▶ PROBLEM TO WORK ON: Search the material below for the word "agents". Copy every line that has it.
[[ SUPPLIED DATA, beginning ]]
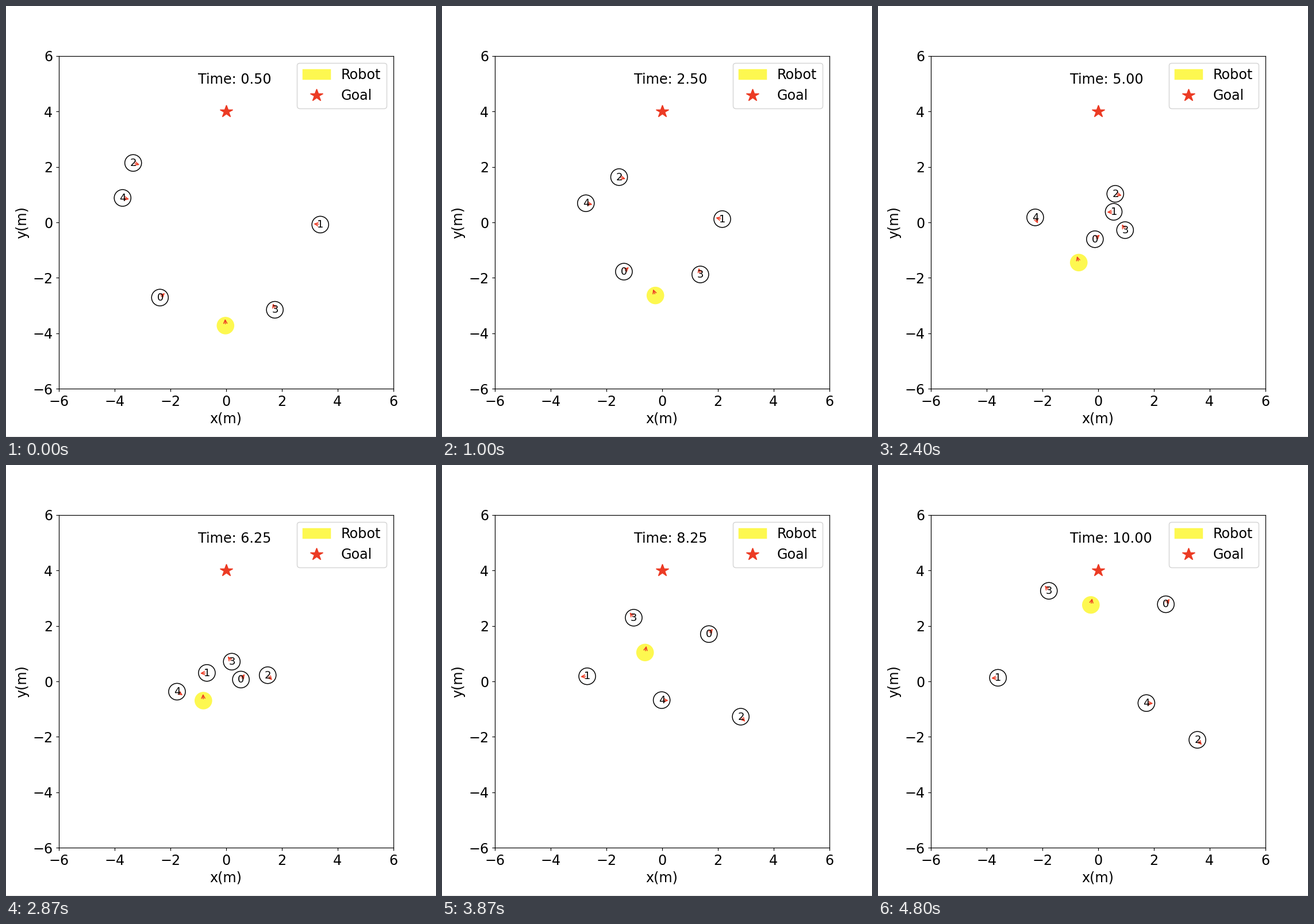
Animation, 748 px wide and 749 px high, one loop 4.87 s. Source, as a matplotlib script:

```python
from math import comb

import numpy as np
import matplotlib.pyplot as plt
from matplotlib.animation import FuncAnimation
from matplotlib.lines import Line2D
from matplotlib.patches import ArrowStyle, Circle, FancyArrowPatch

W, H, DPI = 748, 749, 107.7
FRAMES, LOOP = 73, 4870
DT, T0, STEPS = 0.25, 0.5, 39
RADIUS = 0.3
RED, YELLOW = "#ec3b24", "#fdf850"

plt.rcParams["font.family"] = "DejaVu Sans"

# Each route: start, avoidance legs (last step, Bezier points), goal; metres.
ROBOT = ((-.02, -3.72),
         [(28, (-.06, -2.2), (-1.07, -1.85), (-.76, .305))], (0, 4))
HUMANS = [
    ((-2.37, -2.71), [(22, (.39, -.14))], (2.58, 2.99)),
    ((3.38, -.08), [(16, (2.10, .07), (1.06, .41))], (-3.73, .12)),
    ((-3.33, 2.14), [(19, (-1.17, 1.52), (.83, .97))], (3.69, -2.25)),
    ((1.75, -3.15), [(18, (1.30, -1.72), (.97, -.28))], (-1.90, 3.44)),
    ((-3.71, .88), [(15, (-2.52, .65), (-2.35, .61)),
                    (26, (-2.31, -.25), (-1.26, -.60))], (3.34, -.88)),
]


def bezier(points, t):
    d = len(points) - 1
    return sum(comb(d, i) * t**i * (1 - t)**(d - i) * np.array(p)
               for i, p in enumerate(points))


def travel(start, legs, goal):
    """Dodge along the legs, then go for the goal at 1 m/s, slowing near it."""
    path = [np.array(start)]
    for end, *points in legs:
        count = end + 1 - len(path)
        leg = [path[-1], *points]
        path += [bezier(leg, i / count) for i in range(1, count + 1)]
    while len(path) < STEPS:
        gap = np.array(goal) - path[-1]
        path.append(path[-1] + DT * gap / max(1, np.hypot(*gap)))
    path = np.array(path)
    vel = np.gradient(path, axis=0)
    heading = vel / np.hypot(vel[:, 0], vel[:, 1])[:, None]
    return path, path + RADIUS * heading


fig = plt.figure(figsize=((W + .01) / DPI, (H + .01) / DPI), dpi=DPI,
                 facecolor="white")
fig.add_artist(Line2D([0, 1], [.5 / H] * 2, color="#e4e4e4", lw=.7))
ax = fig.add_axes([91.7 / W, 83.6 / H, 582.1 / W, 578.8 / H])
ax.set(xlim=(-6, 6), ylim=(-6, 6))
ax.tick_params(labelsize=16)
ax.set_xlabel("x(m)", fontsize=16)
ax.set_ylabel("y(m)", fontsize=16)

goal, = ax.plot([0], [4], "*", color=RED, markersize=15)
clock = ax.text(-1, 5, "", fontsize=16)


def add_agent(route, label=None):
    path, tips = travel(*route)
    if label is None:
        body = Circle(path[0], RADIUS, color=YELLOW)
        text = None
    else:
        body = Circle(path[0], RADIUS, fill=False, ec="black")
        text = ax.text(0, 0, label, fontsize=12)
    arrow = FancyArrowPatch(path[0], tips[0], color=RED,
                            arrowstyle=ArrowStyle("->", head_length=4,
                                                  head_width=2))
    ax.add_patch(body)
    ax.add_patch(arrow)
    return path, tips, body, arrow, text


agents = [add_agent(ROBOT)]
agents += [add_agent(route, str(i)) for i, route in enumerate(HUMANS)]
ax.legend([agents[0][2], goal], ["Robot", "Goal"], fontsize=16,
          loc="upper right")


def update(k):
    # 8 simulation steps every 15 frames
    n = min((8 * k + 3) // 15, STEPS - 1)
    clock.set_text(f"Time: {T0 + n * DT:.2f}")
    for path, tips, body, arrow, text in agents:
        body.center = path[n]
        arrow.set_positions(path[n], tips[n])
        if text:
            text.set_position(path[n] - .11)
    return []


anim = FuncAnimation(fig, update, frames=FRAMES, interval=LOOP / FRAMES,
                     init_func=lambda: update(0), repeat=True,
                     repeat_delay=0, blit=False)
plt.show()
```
[[ SUPPLIED DATA, end ]]
[[ SUPPLIED DATA, beginning ]]
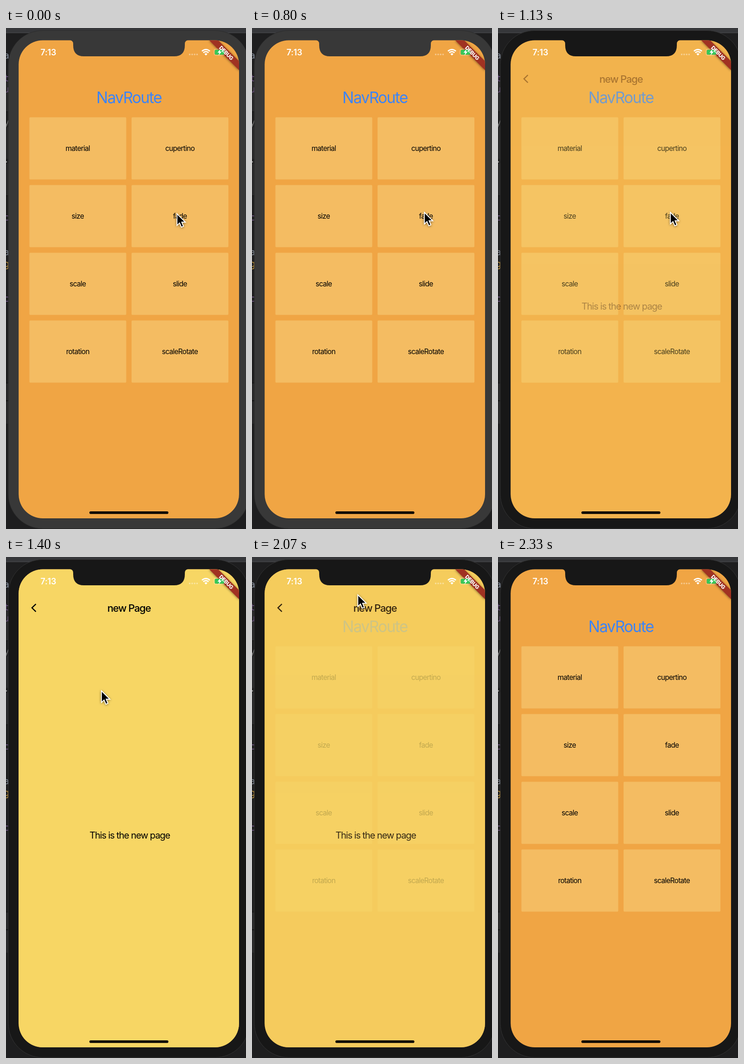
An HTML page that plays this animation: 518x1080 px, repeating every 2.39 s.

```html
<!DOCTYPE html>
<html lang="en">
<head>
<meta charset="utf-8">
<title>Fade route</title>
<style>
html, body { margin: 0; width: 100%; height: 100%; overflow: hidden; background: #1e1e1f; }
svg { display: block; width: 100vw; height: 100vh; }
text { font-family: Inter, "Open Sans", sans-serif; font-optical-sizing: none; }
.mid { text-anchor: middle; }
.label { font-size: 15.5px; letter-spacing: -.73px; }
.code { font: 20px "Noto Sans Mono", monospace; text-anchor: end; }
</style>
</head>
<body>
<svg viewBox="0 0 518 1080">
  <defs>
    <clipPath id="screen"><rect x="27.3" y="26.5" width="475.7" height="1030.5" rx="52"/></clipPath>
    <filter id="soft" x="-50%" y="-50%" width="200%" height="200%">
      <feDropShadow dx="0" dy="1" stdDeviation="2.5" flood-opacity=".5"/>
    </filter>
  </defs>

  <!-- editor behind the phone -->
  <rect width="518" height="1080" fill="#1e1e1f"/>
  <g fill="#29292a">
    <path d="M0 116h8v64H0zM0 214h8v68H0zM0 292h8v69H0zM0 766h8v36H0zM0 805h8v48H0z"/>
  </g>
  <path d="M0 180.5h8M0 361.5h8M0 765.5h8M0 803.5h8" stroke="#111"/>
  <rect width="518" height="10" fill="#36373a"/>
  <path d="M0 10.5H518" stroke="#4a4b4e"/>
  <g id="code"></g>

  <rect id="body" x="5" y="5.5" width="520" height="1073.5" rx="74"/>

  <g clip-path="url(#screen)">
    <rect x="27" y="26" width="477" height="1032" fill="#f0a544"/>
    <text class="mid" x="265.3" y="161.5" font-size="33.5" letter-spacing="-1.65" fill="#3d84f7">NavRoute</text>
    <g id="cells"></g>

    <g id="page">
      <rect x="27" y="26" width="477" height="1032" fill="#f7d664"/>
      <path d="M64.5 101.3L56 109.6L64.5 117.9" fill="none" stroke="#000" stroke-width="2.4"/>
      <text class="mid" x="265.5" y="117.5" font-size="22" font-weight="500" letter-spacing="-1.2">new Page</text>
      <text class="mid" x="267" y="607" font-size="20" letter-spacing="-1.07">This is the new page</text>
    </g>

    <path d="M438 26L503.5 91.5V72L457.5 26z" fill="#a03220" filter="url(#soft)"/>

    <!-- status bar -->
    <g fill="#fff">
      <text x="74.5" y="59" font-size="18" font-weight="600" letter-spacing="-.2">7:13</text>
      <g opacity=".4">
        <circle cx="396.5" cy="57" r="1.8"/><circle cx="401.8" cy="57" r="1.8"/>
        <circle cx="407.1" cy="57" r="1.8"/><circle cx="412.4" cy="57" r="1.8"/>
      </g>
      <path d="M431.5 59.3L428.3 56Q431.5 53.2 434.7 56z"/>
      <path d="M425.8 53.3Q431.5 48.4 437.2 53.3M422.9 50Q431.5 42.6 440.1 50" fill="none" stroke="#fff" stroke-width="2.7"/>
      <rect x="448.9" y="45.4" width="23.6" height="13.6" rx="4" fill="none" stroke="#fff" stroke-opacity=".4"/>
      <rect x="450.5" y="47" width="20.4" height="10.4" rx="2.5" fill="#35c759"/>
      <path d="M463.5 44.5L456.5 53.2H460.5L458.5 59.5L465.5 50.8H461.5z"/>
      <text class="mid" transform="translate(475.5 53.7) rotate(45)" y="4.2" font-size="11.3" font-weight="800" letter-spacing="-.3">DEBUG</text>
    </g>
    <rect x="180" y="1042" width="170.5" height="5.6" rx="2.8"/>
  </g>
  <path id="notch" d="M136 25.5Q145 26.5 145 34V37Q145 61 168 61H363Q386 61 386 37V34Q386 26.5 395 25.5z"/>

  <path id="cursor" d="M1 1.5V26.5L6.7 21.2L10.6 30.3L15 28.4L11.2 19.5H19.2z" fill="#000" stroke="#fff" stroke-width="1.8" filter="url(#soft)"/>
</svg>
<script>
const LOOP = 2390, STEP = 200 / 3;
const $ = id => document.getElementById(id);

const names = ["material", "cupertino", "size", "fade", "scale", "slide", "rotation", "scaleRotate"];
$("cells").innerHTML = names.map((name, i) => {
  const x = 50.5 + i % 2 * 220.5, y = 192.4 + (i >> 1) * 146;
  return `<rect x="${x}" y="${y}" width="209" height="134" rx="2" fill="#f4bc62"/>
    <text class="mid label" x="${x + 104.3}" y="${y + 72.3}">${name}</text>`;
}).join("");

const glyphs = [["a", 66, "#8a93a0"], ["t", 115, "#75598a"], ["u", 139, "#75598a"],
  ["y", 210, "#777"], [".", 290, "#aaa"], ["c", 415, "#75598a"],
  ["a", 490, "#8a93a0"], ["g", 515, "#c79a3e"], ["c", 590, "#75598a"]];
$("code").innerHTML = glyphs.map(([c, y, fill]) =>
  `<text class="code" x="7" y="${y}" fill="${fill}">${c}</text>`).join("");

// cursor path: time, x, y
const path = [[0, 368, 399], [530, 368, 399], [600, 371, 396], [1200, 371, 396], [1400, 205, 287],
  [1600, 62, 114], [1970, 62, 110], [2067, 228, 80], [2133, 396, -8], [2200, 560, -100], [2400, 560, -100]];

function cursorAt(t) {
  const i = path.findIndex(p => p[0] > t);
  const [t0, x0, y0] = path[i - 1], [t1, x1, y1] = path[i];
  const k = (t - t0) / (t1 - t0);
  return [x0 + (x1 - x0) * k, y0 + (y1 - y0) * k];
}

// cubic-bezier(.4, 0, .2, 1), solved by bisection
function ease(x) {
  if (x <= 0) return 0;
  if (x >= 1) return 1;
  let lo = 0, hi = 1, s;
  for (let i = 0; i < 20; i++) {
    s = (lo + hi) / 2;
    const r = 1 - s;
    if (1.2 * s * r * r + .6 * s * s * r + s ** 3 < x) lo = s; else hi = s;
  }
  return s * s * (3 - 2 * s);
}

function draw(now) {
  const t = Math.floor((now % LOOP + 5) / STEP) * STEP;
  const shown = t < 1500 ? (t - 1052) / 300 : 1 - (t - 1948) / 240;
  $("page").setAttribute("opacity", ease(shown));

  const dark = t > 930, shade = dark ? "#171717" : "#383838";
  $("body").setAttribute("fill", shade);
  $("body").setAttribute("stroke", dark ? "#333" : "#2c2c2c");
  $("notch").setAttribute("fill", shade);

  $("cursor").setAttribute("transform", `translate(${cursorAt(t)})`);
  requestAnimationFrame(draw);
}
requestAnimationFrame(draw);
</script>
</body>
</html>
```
[[ SUPPLIED DATA, end ]]
▶ REPLY TO THE EXERCISE:
agents = [add_agent(ROBOT)]
agents += [add_agent(route, str(i)) for i, route in enumerate(HUMANS)]
ax.legend([agents[0][2], goal], ["Robot", "Goal"], fontsize=16,
    for path, tips, body, arrow, text in agents:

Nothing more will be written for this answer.